## Exercise data
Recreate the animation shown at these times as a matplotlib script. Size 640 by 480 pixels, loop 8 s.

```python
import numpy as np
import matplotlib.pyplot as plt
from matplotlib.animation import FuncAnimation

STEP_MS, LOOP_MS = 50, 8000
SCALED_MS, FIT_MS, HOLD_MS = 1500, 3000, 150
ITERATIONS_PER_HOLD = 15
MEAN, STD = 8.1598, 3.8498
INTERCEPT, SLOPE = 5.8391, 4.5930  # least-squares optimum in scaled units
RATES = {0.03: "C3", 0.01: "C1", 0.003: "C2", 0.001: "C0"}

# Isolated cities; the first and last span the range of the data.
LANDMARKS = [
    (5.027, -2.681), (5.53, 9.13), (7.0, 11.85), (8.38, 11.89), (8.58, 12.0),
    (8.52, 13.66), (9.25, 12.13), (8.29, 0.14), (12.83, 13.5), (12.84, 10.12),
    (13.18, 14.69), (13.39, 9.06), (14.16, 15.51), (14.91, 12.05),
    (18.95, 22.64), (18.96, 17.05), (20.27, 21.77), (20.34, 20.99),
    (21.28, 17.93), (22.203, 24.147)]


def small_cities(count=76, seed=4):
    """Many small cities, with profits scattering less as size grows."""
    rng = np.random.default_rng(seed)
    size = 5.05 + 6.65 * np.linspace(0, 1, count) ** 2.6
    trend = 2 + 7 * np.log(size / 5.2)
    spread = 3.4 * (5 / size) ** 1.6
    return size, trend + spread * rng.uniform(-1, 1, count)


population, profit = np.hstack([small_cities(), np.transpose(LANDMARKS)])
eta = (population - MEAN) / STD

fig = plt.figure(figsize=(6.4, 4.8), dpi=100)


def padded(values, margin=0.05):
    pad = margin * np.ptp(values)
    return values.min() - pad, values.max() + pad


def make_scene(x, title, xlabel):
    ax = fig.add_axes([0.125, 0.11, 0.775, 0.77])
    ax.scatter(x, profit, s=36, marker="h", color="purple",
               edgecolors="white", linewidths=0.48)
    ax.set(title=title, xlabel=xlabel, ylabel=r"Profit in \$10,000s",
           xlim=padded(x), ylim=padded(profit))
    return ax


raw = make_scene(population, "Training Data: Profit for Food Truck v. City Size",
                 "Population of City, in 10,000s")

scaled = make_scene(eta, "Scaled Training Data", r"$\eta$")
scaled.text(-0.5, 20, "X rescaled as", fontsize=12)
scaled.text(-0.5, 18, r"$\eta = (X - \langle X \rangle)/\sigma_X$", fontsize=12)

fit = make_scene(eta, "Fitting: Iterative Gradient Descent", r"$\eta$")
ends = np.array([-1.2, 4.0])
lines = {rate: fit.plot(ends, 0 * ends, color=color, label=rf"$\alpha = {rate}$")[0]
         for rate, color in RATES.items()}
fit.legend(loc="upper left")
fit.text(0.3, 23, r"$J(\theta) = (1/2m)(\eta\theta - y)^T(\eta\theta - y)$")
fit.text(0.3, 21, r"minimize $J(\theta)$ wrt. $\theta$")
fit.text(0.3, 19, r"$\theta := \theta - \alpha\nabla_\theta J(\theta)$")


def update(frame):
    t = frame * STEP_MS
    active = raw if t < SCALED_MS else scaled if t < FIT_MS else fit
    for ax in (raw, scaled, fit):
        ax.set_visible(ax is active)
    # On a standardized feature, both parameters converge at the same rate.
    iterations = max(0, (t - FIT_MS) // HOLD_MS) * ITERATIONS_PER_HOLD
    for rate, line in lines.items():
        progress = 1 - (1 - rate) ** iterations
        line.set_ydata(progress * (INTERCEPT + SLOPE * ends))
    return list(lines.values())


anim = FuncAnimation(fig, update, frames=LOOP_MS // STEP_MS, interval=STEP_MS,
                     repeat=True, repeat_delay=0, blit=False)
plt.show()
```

## Try it
Copy each line of the listing that carries the word "values".

## Written response
def padded(values, margin=0.05):
    pad = margin * np.ptp(values)
    return values.min() - pad, values.max() + pad
    return list(lines.values())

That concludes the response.